Educational TV Research Findings
By Julie Levy ~ Posted Tue, 03/17/2009 - 3:56pm
In keeping up with educational news, two articles about educational TV caught my attention and I wanted to share them with you.
An article in Education Week titled Studies Support Benefits of Educational TV for Reading summarizes several research projects by stating "While learning experts surely agree that too much television and inappropriate content can have detrimental effects on children, the right kinds of programs can set them on the path toward reading."
Research is now emerging and providing critical information on the most effective approaches for combining learning with a television program. Debra L. Linebarger, the director of the Children and Media Lab at the Annenberg School for Communications at the University of Pennsylvania in Philadelphia says “We know that we can successfully merge learning and appeal to children, but it takes work.” Linebarger is studying the impact of several popular shows on public television, including “Between the Lions” and “Super Why!”

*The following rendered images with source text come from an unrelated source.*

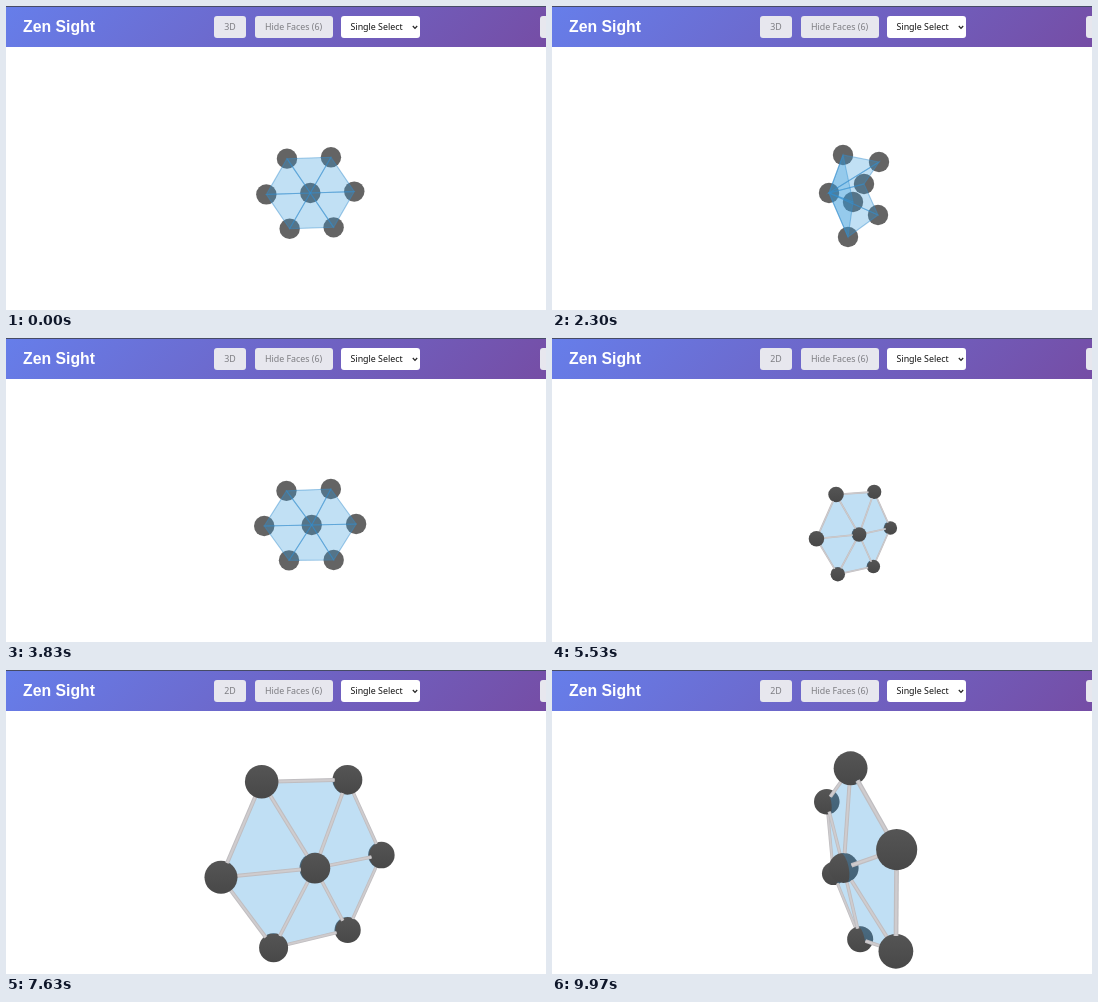
Write an HTML page with a canvas that moves like this. It is 540 px wide and 304 px high and loops after 10000 ms.

```html
<!DOCTYPE html>
<html lang="en">
<head>
<meta charset="utf-8">
<title>Zen Sight</title>
<style>
  html, body { margin: 0; width: 100%; height: 100%; overflow: hidden; background: #fff; }
  canvas { display: block; }
  header {
    position: absolute; left: 0; top: 0; width: 100%; height: 41px; overflow: hidden;
    background: linear-gradient(135deg, #667eea, #764ba2) 0 0 / 565px 41px;
    font: 8.85px "Noto Sans", sans-serif;
  }
  header::before { content: ""; position: absolute; width: 100%; height: 1px; background: #464b66; }
  h1 {
    position: absolute; left: 17px; top: 11px; margin: 0; color: #fff;
    font: bold 15.8px/20px "Liberation Sans", Arial, sans-serif; white-space: nowrap;
  }
  .btn {
    position: absolute; top: 10px; height: 22px; line-height: 22px; border-radius: 3px;
    background: #e7e7ee; color: #7d7d82; text-align: center; white-space: nowrap;
  }
  #mode { left: 208px; width: 32px; }
  #faces { left: 248.5px; width: 78px; }
  #select { left: 335px; width: 79px; background: #fff; color: #111; text-align: left; text-indent: 9.5px; }
  #select svg { position: absolute; right: 2.5px; top: 9px; }
  #more { left: 533.5px; width: 6.5px; border-radius: 3px 0 0 3px; }
  .hover #mode { left: 206.5px; }
  .hover #faces { left: 247px; top: 9px; width: 81px; background: #c4c6d0; color: #1c1c1c; }
  .hover #select { left: 337px; }
</style>
</head>
<body>
<canvas id="stage" width="540" height="304"></canvas>
<header id="bar">
  <h1>Zen Sight</h1>
  <div class="btn" id="mode">3D</div>
  <div class="btn" id="faces">Hide Faces (6)</div>
  <div class="btn" id="select">Single Select
    <svg width="6" height="5"><path d="M.8 1 3 3.4 5.2 1" fill="none" stroke="#222" stroke-width="1.2"/></svg>
  </div>
  <div class="btn" id="more"></div>
</header>
<script>
const ctx = document.getElementById('stage').getContext('2d');
const bar = document.getElementById('bar');
const modeButton = document.getElementById('mode');
const facesButton = document.getElementById('faces');

// Node 0 is the hub; 1 to 6 form the ring, clockwise from the right
const ring = [1, 2, 3, 4, 5, 6];
const next = i => i % 6 + 1;
const edges = ring.flatMap(i => [[0, i], [i, next(i)]]);

const mix = (a, b, k) => a + (b - a) * k;
function ease(t, from, to) {
  const u = Math.min(1, Math.max(0, (t - from) / (to - from)));
  return u * u * (3 - 2 * u);
}
function polygon(points) {
  const path = new Path2D();
  points.forEach(p => path.lineTo(p.x, p.y));
  path.closePath();
  return path;
}
function disc({ x, y, r }, color) {
  ctx.fillStyle = color;
  ctx.beginPath();
  ctx.arc(x, y, r, 0, 7);
  ctx.fill();
}

// Where the nodes settle while the hub is dragged to the left
const pulled = [[277, 187], [312, 178], [326, 209], [296, 231], [301, 196], [291, 149], [327, 156]];

function draw2D(t) {
  const dt = t - 2.35;
  const pull = dt < 0 ? ease(t, .2, 1.5) : Math.exp(-2 * dt) * Math.cos(Math.PI * dt / .296);
  const nodes = pulled.map(([x, y], i) => {
    const angle = (i - 1) * Math.PI / 3 - .035, size = i ? 1 : 0;
    return {
      x: mix(304.3 + 44 * size * Math.cos(angle), x, pull),
      y: mix(187 + 40.5 * size * Math.sin(angle), y, pull),
      r: 10.2
    };
  });
  nodes.forEach(node => disc(node, '#646464'));
  ctx.fillStyle = 'rgba(52,152,219,.3)';
  ctx.strokeStyle = 'rgba(52,140,205,.45)';
  ctx.lineWidth = 1.1;
  for (const i of ring) {
    const face = polygon([nodes[0], nodes[i], nodes[next(i)]]);
    ctx.fill(face);
    ctx.stroke(face);
  }
}

// Hexagon in space, spanned by two neighbouring spokes; the hub stands out a little
const U = [85, -11, 0], V = [52, 73, -17], HUB = [0, 3, 13];
const span = (a, b) => U.map((u, j) => a * u + b * V[j]);
const model = [HUB, span(1, 0), span(0, 1), span(-1, 1), span(-1, 0), span(0, -1), span(1, -1)];

function project([x, y, z], yaw, zoom) {
  const c = Math.cos(yaw), s = Math.sin(yaw);
  const scale = zoom / (1 - zoom * (x * s + z * c) / 280);
  return { x: 304 + scale * (x * c - z * s), y: 195 + scale * y, r: 14.7 * scale };
}

function drawRod(a, b) {
  const trim = .15, width = .25 * (a.r + b.r) / 2;
  ctx.beginPath();
  ctx.moveTo(mix(a.x, b.x, trim), mix(a.y, b.y, trim));
  ctx.lineTo(mix(b.x, a.x, trim), mix(b.y, a.y, trim));
  for (const [color, share] of [['#bfbdc0', 1], ['#cfccce', .5]]) {
    ctx.strokeStyle = color;
    ctx.lineWidth = width * share;
    ctx.stroke();
  }
}

function drawSphere(node) {
  const shade = ctx.createLinearGradient(0, node.y - node.r, 0, node.y + node.r);
  shade.addColorStop(0, '#555');
  shade.addColorStop(1, '#484848');
  disc(node, shade);
}

// Crescent of a sphere that lies behind the turned plane
function tintBehind({ x, y, r }, yaw) {
  ctx.save();
  ctx.translate(x, y);
  ctx.scale(Math.sign(yaw) || 1, 1);
  ctx.rotate(-.2);
  ctx.beginPath();
  ctx.arc(0, 0, r, -Math.PI / 2, Math.PI / 2);
  ctx.ellipse(0, 0, r * Math.cos(yaw), r, 0, Math.PI / 2, -Math.PI / 2, true);
  ctx.fill();
  ctx.restore();
}

function draw3D(t, showFaces) {
  const faceColor = 'rgba(52,152,219,.31)';
  const zoom = mix(.49, 1, ease(t, 5.55, 6.4));
  const degrees = -28 + 53 * ease(t, 7.4, 8.43) + 45 * ease(t, 9.47, 9.97);
  const yaw = degrees * Math.PI / 180;
  const push = ease(t, 6.6, 7.05) * (1 - ease(t, 7.1, 7.45));
  const nodes = model.map(p => project(p, yaw, zoom));
  const stretch = 1 + .05 * push;
  const hexagon = polygon(ring.map(i => project(model[i].map(v => v * stretch), yaw, zoom)));
  nodes[1].x -= 31 * push; // the right node is dragged behind the faces

  const items = [
    ...nodes.map((node, i) => ({ node, ends: [i], depth: node.r, draw: () => drawSphere(node) })),
    ...edges.map(ends => {
      const [a, b] = ends.map(i => nodes[i]);
      return { ends, depth: (a.r + b.r) / 2, draw: () => drawRod(a, b) };
    })
  ].sort((a, b) => a.depth - b.depth);
  const isBehind = item => push > .02 && item.ends.includes(1);

  items.filter(isBehind).forEach(item => item.draw());
  if (showFaces) {
    ctx.fillStyle = faceColor;
    ctx.fill(hexagon);
  }
  for (const item of items.filter(item => !isBehind(item))) {
    item.draw();
    if (!item.node || !showFaces) continue;
    ctx.save();
    ctx.clip(hexagon);
    ctx.fillStyle = faceColor;
    tintBehind(item.node, yaw);
    ctx.restore();
  }
}

function setText(element, text) {
  if (element.textContent !== text) element.textContent = text;
}

function render() {
  const t = performance.now() % 10000 / 1000;
  const is3D = t >= 4.9;
  const hidden = t >= 8.53 && t < 9.3;
  bar.className = hidden ? 'hover' : '';
  setText(modeButton, is3D ? '2D' : '3D');
  setText(facesButton, hidden ? 'Show Faces (6)' : 'Hide Faces (6)');
  ctx.clearRect(0, 0, 540, 304);
  if (is3D) draw3D(t, !hidden);
  else draw2D(t);
  requestAnimationFrame(render);
}
render();
</script>
</body>
</html>
```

The article goes on to reaffirm the American Academy of Pediatrics recommendation that televsion viewing should be avoided altogether for children under the age of 2 because it can be detrimental to their brain development but the AAP also recognizes that some television programming has benefits. Along these lines, a second article titled Want a Smart Baby? TV's Not Going to Help, from CNN reports on a study published in the journal Pediatrics that challenges the need and usefulness of baby educational videos.
Researchers from Children's Hospital in Boston and Harvard Medical School monitored more than 800 children from birth to 3 years of age and found that baby programs such as BabyGenius or Baby Einstein not only do not make babies smarter but also have no cognitive benefit to babies and toddlers. This study supports the findings of a study published in August that also found no benefit from baby DVDs, stating that infants who watched the videos understood fewer words than those who did not watch them.
As an educator, I find it interesting to talk with my peers about their opinions and perceptions of media use, particularly TV, for children. Most educators seem to fall into two categories regarding TV and media use: those who will not use any TV or media at all or those who embrace it wholeheartedly. Both of the above articles state the case for selective and appropriate use of TV and media for children. In other words, for children 3 years and older it is not just how much TV a child is watching, it is more about what they are watching.